PROBLEM REQUIREMENTS:
Please give back word for word the lines of the material below between the line containing "266V272M252 265V272M257 266V272M246" and the line containing "441Q175 458 211", inclusive.

MATERIAL FOR THE TASK:
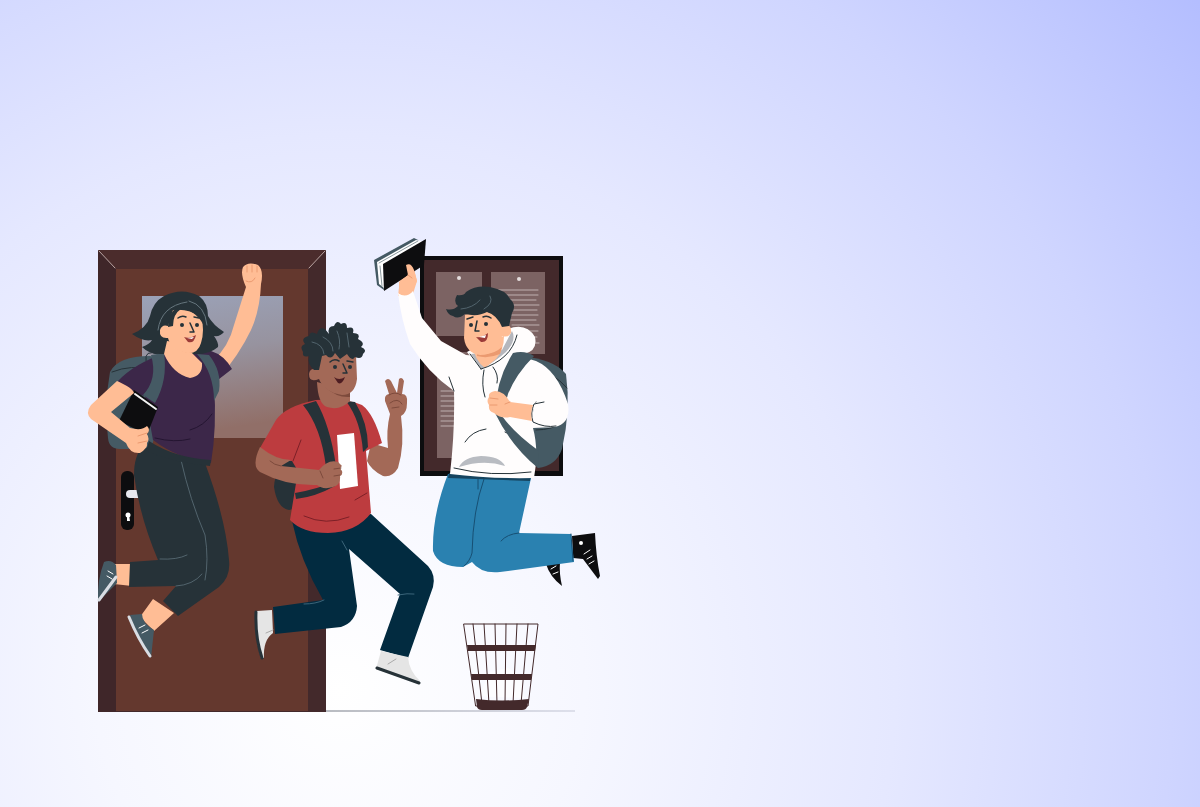
<!DOCTYPE html>
<html lang="en">
<head>
<meta charset="utf-8">
<title>Students jumping for joy</title>
<style>
:root{--frame:#43292b;--frame-dark:#3a2326;--door:#64382e;--skin:#ffbd95;--skin-shade:#eb9a70;--brown:#a36957;--brown-shade:#7d4a3c;--ink:#263238;--slate:#455a64;--plum:#3c2749;--red:#bd3c3f;--navy:#022b40;--blue:#2a81b0;--white:#fff;--black:#0d0d0f}
html,body{margin:0;height:100%;overflow:hidden}
svg{display:block;width:1200px;height:807px}
.line{fill:none;stroke-linecap:round;stroke-linejoin:round}
.frame{fill:var(--frame)}.door{fill:var(--door)}
.skin{fill:var(--skin)}.brown{fill:var(--brown)}
.ink{fill:var(--ink)}.slate{fill:var(--slate)}
.plum{fill:var(--plum)}.red{fill:var(--red)}.navy{fill:var(--navy)}.blue{fill:var(--blue)}
.white{fill:var(--white)}.black{fill:var(--black)}
.fold{stroke:var(--ink);stroke-width:1}
</style>
</head>
<body>
<svg viewBox="0 0 1200 807" role="img" aria-label="Three students jumping in front of a classroom door and notice board">
<defs>
<radialGradient id="sky" gradientUnits="userSpaceOnUse" cx="340" cy="690" r="1110">
<stop offset="0" stop-color="#fff"/><stop offset=".22" stop-color="#f6f7ff"/><stop offset=".5" stop-color="#e5e8ff"/><stop offset=".75" stop-color="#cfd5ff"/><stop offset="1" stop-color="#b3bdff"/>
</radialGradient>
<linearGradient id="glass" x1="0" y1="0" x2=".15" y2="1">
<stop offset="0" stop-color="#9ba2b8"/><stop offset=".45" stop-color="#97939f"/><stop offset="1" stop-color="#916f68"/>
</linearGradient>
<linearGradient id="floor"><stop offset="0" stop-color="#263238"/><stop offset=".5" stop-color="#777c88"/><stop offset="1" stop-color="#c5c8d8"/></linearGradient>
</defs>

<rect width="1200" height="807" fill="url(#sky)"/>

<g id="floor-line"><rect x="98" y="710.5" width="477" height="1" fill="url(#floor)"/></g>

<g id="classroom-door">
<rect class="frame" x="98" y="250" width="228" height="462"/>
<path fill="#4b2c2c" d="M98 250H326L308 269H116Z"/>
<path fill="#3f2629" d="M98 250L116 269V712H98Z"/>
<rect class="door" x="116" y="269" width="192" height="442"/>
<path class="line" stroke="#b9a4a2" d="M99 251L115 268M325 251L309 268"/>
<rect x="142" y="296" width="141" height="142" fill="url(#glass)"/>
<rect class="black" x="121" y="471" width="13" height="59" rx="6"/>
<rect x="126" y="490" width="24" height="8" rx="4" fill="#e8e8ee"/>
<circle class="white" cx="128" cy="515" r="2.5"/><path class="white" d="M127 515H129L130 521H127Z"/>
</g>

<g id="notice-board">
<rect class="black" x="420" y="256" width="143" height="220"/>
<rect class="frame" x="424" y="260" width="135" height="211"/>
<g fill="#7c6363">
<rect x="436" y="272" width="46" height="64"/><rect x="491" y="272" width="54" height="82"/><rect x="437" y="352" width="46" height="106"/>
</g>
<path class="line" stroke="#bfb0b0" d="M498 290H538M500 295H538M497 300H536M500 305H539M500 310H537M505 315H538M507 320H536M512 325H539M520 331H538M522 337H537M524 343H539M441 391H455M441 396H455M441 401H455M441 406H455M441 411H455M441 416H455M441 421H455M441 426H455"/>
<g fill="#e5dede"><circle cx="459" cy="278" r="2"/><circle cx="519" cy="279" r="2"/></g>
</g>

<g id="waste-basket">
<path class="white" opacity=".7" d="M479 696L490 672L508 668L522 677L524 698Z"/>
<path class="line" stroke="#43292b" d="M464 624H538L528 706H476ZM473 624L482 704M484 624L489 704M495 624L497 704M506 624L505 704M517 624L513 704M528 624L521 704"/>
<path class="frame" d="M467 645H536L535 651H468ZM471 674H532L531 680H472ZM476 699Q502 702 529 699L527 707Q526 710 522 710H482Q478 710 477 707Z"/>
</g>

<g id="girl-in-plum">
<path class="slate" d="M150 356Q118 356 110 372Q104 405 108 438Q109 449 120 449H151L165 400V360Z"/>
<path class="line" stroke="#263238" d="M112 372Q132 364 150 370M146 361Q144 349 158 354"/>
<path class="skin" d="M213 361Q229 346 234 325L246 287Q240 274 243 267Q248 261 258 265Q264 270 261 284Q260 310 251 330Q239 355 219 378Z"/>
<path class="line" stroke="#eb9a70" d="M247 266V272M252 265V272M257 266V272M246 281Q252 284 255 278"/>
<g id="girl-legs">
<path class="skin" d="M115 564H132V586L114 584ZM153 599L174 613L154 631L140 617Z"/>
<path class="slate" d="M104 562Q111 559 116 565L117 583L98 602Q97 580 104 562ZM130 615L142 614Q142 623 154 630L151 658Q137 640 130 615Z"/>
<path class="line" stroke="#d9dde3" stroke-width="3" d="M116 577L99 600M129 617Q138 639 150 656"/>
<path class="line" stroke="#fff" d="M108 571L113 574M107 576L112 579M139 628L145 625M142 633L148 630"/>
<path class="ink" d="M143 447Q134 455 134 475Q140 518 158 560L130 562L129 587L176 586L163 601L178 616L219 587Q231 577 229 560Q226 520 205 463Z"/>
<path class="line" stroke="#52646d" d="M181 460Q190 500 205 535Q209 560 205 580M176 586Q193 585 202 574M160 559Q177 560 187 555"/>
</g>
<path class="plum" d="M166 353Q135 363 118 381Q130 393 145 396L153 440Q178 459 211 463Q217 428 214 383L232 369Q224 355 211 351Q190 350 166 353Z"/>
<path class="ink" d="M149 441Q175 458 211 460L210 466Q174 463 146 451Z"/>
<path class="slate" d="M151 355L164 353Q168 380 155 403L143 395Q158 379 151 355ZM197 354L209 355Q222 371 219 391L214 401Q214 373 197 354Z"/>
<path class="line" stroke="#241531" d="M190 430Q204 426 212 414M155 438Q175 443 190 439"/>
<path class="ink" d="M164 296Q182 287 199 296Q208 303 208 316Q213 325 224 332Q220 337 214 336Q219 343 218 347Q209 355 193 354H162Q150 355 142 347Q150 344 152 340Q143 342 132 334Q147 328 150 316Q153 302 164 296Z"/>
<path class="skin" d="M167 341L191 345V352L202 363Q203 376 190 378Q173 374 164 354Z"/>
<path fill="#eb9a70" d="M174 345Q184 355 194 352L192 346Z"/>
<path class="skin" d="M173 310Q188 308 201 317Q205 330 201 343Q198 354 187 353Q171 350 168 338Q159 339 160 330Q162 324 168 326Z"/>
<path class="ink" d="M168 327Q168 308 187 302Q202 302 203 324Q195 310 181 309Q173 314 173 326Z"/>
<path class="line" stroke="#65757d" d="M187 302Q161 306 158 330M189 301Q205 305 207 325"/>
<g class="ink"><circle cx="182" cy="325" r="2"/><circle cx="197" cy="325" r="2"/></g>
<path class="line" stroke="#263238" stroke-width="1.5" d="M178 318Q182 315 186 317M194 317L199 318M190 323L194 332H190"/>
<path fill="#9c3b38" d="M184 337Q190 339 196 335Q194 344 188 342Z"/><path class="white" d="M187 338L194 337L192 339Z"/>
<path class="black" d="M134 390L158 407L147 435L119 421Z"/>
<path class="line" stroke="#f4f4f4" stroke-width="2" d="M135 394L156 409"/>
<path class="skin" d="M117 381Q133 388 134 393L111 412L130 428Q142 431 147 426Q151 430 147 434Q150 439 147 443Q148 448 140 453Q130 454 126 443L91 419Q85 413 91 405Z"/>
<path class="line" stroke="#eb9a70" d="M138 436L147 433M138 443L147 441"/>
</g>

<g id="boy-in-red">
<path class="ink" d="M293 457Q275 466 274 487Q277 508 289 510L302 507L310 465Z"/>
<path class="brown" d="M371 443L388 448Q386 430 390 414L385 401Q384 395 389 394L385 381Q388 377 391 381L397 393L399 379Q402 376 404 381L402 394Q408 394 407 403Q407 413 401 416Q405 445 398 468Q392 478 383 476Q371 470 367 461Z"/>
<path class="line" stroke="#7d4a3c" d="M389 395Q395 391 401 395M390 403Q398 397 402 404M392 408L399 407"/>
<path class="navy" d="M292 521Q300 560 323 600L273 607L275 634L341 627Q356 622 357 606L349 549L400 594L380 650L408 658L433 587Q436 575 428 566L371 514Z"/>
<path class="line" stroke="#3b657a" d="M304 604Q316 604 324 600M347 550L342 541M398 595Q408 593 414 594"/>
<path fill="#e5e5e5" d="M257 611L272 610L273 633Q263 640 264 658H261Q254 637 257 611ZM381 651L408 657Q409 671 420 681L419 684L376 669Z"/>
<path class="line" stroke="#263238" stroke-width="3" d="M256 612Q255 637 262 658M377 668L419 683"/>
<path class="line" stroke="#aaa" d="M266 633L273 630M388 664L396 659"/>
<path class="red" d="M316 400Q286 406 276 420L260 448Q276 461 292 461L298 471L290 520Q302 533 328 533Q357 532 371 513L366 451L382 443Q374 414 362 405Q345 398 316 400Z"/>
<path class="line" stroke="#7c2027" d="M293 461L301 440M365 451L363 437M304 516Q326 526 349 517M355 500L367 493"/>
<path class="ink" d="M303 405L316 401Q330 425 336 466L326 467Q321 427 303 405ZM346 401L355 402Q368 423 368 447L363 452Q361 421 346 401ZM295 493Q318 489 336 481L335 486Q315 497 296 499Z"/>
<path class="brown" d="M317 382L350 391V401Q340 411 327 407Q318 404 317 382Z"/>
<path fill="#7d4a3c" d="M325 387Q337 398 350 397V390Z"/>
<path class="brown" d="M319 352Q340 347 356 355L357 379Q355 395 342 395Q324 392 319 379Q309 383 309 374Q310 367 318 370Z"/>
<path class="ink" d="M314 370Q307 364 309 356Q302 358 303 352Q299 346 305 344Q300 338 309 336Q310 330 317 334Q319 326 325 329L329 334Q327 326 334 326Q337 319 341 324Q347 321 347 328Q355 326 353 333Q361 333 358 339Q366 343 361 347Q368 350 363 354Q362 360 355 357Q352 362 347 354L340 359L335 353Q331 361 326 355L322 356L319 370Z"/>
<path class="line" stroke="#52646d" d="M312 342Q323 344 324 354M323 337Q333 342 333 351M337 331Q341 340 339 349M347 333L349 347"/>
<g class="ink"><circle cx="335" cy="367" r="2"/><circle cx="350" cy="367" r="2"/></g>
<path class="line" stroke="#263238" stroke-width="1.5" d="M330 362Q334 358 339 361M347 361L353 362M343 364L347 373H343"/>
<path fill="#4d1d22" d="M334 377Q339 381 345 377Q342 385 338 383Z"/>
<path class="white" d="M337 435L354 433L358 486L340 489Z"/>
<path class="brown" d="M260 447Q276 460 291 460L281 466L319 470Q328 459 338 462L342 466Q339 468 342 471Q343 475 340 476Q341 485 333 487Q323 490 317 485Q286 486 260 472Q251 466 260 447Z"/>
<path class="line" stroke="#7d4a3c" d="M281 466Q274 465 270 461M334 469L341 468M334 476L340 475M323 478L320 471"/>
</g>

<g id="boy-in-hoodie">
<path class="slate" d="M520 356Q554 359 566 374Q571 410 562 449Q556 466 538 468L522 425Z"/>
<path class="line" stroke="#263238" d="M532 367Q553 372 567 388M536 430Q552 430 564 422"/>
<path class="skin" d="M398 296L400 279L407 263Q412 263 414 269L417 281L412 297Z"/>
<path class="black" d="M546 564L560 562Q559 573 562 586Q550 577 546 564ZM572 536L595 533Q596 556 600 576L598 579L583 559L573 558Z"/>
<path class="line" stroke="#fff" d="M551 569L556 566M553 574L558 572M584 554L590 550M587 559L592 556M589 564L594 561"/>
<circle class="white" cx="581" cy="543" r="2"/>
<path class="blue" d="M448 474Q432 515 433 551Q438 567 463 567L472 562Q481 574 500 572L574 562L571 534L519 533L531 478Z"/>
<path class="line" stroke="#174f73" d="M484 479Q473 510 472 553Q470 561 464 566M478 479V489M519 533Q507 534 501 541M571 534L573 561"/>
<path fill="#16445f" d="M449 473L531 476L530 481L448 478Z"/>
<path fill="#fffdfd" d="M398 293Q406 299 413 291L422 318L441 341L466 355L503 358Q518 355 536 361Q557 370 568 404Q571 423 555 427L533 428Q539 450 534 478Q490 479 450 474Q455 431 454 391Q428 373 410 344Q401 319 398 293Z"/>
<path class="line" stroke="#263238" d="M454 391L449 377M465 442Q472 431 486 429M505 432Q519 437 524 450M454 468Q490 477 531 472M536 402Q532 411 535 421"/>
<path fill="#b9bcc2" d="M459 467Q464 457 481 456Q500 456 505 466Q484 459 459 467Z"/>
<path fill="#fffdfd" d="M508 329Q526 322 535 337Q538 351 524 354L480 370L467 352Z"/>
<path fill="#b5b7bd" d="M512 331Q517 340 506 352Q492 364 481 369L471 354L502 350Z"/>
<path class="skin" d="M473 345L504 336Q504 350 496 359L485 368Q474 360 473 345Z"/>
<path fill="#eb9a70" d="M477 352Q491 357 502 347L500 354Q488 359 477 356Z"/>
<path class="line" stroke="#263238" d="M481 369Q511 360 517 335M481 369L470 354M484 370Q481 385 485 397M493 367Q499 375 497 383"/>
<path class="skin" d="M465 315Q483 307 502 317L504 325Q512 324 511 333Q508 338 502 336Q499 355 480 355Q466 353 464 338Z"/>
<path class="ink" d="M446 309Q453 311 458 306Q453 302 457 295Q464 296 466 292Q476 285 490 287Q506 290 510 299Q517 305 512 313L509 326L502 327Q497 315 487 312Q478 317 465 314Q458 320 453 316Q448 315 446 309Z"/>
<path class="line" stroke="#52646d" d="M461 309Q473 308 480 300M484 309Q494 303 490 296"/>
<g class="ink"><circle cx="471" cy="325" r="2"/><circle cx="486" cy="324" r="2"/></g>
<path class="line" stroke="#263238" stroke-width="1.5" d="M467 319L473 317M483 317Q487 315 491 318M477 321L475 331H479"/>
<path fill="#9c3b38" d="M476 337Q482 338 488 333Q488 343 481 342Z"/><path class="white" d="M479 337L486 335L485 338Z"/>
<path class="slate" d="M513 353Q525 350 534 356Q516 374 508 394L502 416Q515 434 539 451L538 468Q511 446 495 413Q496 380 513 353Z"/>
<path fill="#fffdfd" d="M535 374Q562 379 567 405Q569 421 557 426Q544 430 532 422L534 403L543 401Z"/>
<path class="line" stroke="#263238" d="M544 402L534 404Q530 413 533 422Q545 428 556 426"/>
<path class="skin" d="M533 405L510 402Q504 391 495 391Q488 392 489 397Q486 401 489 405Q488 411 494 413Q501 419 510 417L532 421Q530 412 533 405Z"/>
<path class="line" stroke="#eb9a70" d="M490 398L498 399M490 405L497 405M505 404L510 402"/>
<g id="raised-book">
<path class="slate" d="M374 260L414 238L418 240L380 263L384 290L377 285Z"/>
<path class="white" d="M377 262L416 240L424 242L383 266L384 288L379 284Z"/>
<path class="line" stroke="#8a979d" d="M379 263L418 241M380 266L382 286"/>
<path class="black" d="M383 264L426 239L424 265L384 291Z"/>
</g>
<path class="skin" d="M399 282L408 275L406 265Q411 262 414 270L417 281L411 293L399 294Z"/>
<path class="line" stroke="#eb9a70" d="M408 275L412 278"/>
</g>
</svg>
</body>
</html>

TASK SOLUTION:
<path class="line" stroke="#eb9a70" d="M247 266V272M252 265V272M257 266V272M246 281Q252 284 255 278"/>
<g id="girl-legs">
<path class="skin" d="M115 564H132V586L114 584ZM153 599L174 613L154 631L140 617Z"/>
<path class="slate" d="M104 562Q111 559 116 565L117 583L98 602Q97 580 104 562ZM130 615L142 614Q142 623 154 630L151 658Q137 640 130 615Z"/>
<path class="line" stroke="#d9dde3" stroke-width="3" d="M116 577L99 600M129 617Q138 639 150 656"/>
<path class="line" stroke="#fff" d="M108 571L113 574M107 576L112 579M139 628L145 625M142 633L148 630"/>
<path class="ink" d="M143 447Q134 455 134 475Q140 518 158 560L130 562L129 587L176 586L163 601L178 616L219 587Q231 577 229 560Q226 520 205 463Z"/>
<path class="line" stroke="#52646d" d="M181 460Q190 500 205 535Q209 560 205 580M176 586Q193 585 202 574M160 559Q177 560 187 555"/>
</g>
<path class="plum" d="M166 353Q135 363 118 381Q130 393 145 396L153 440Q178 459 211 463Q217 428 214 383L232 369Q224 355 211 351Q190 350 166 353Z"/>
<path class="ink" d="M149 441Q175 458 211 460L210 466Q174 463 146 451Z"/>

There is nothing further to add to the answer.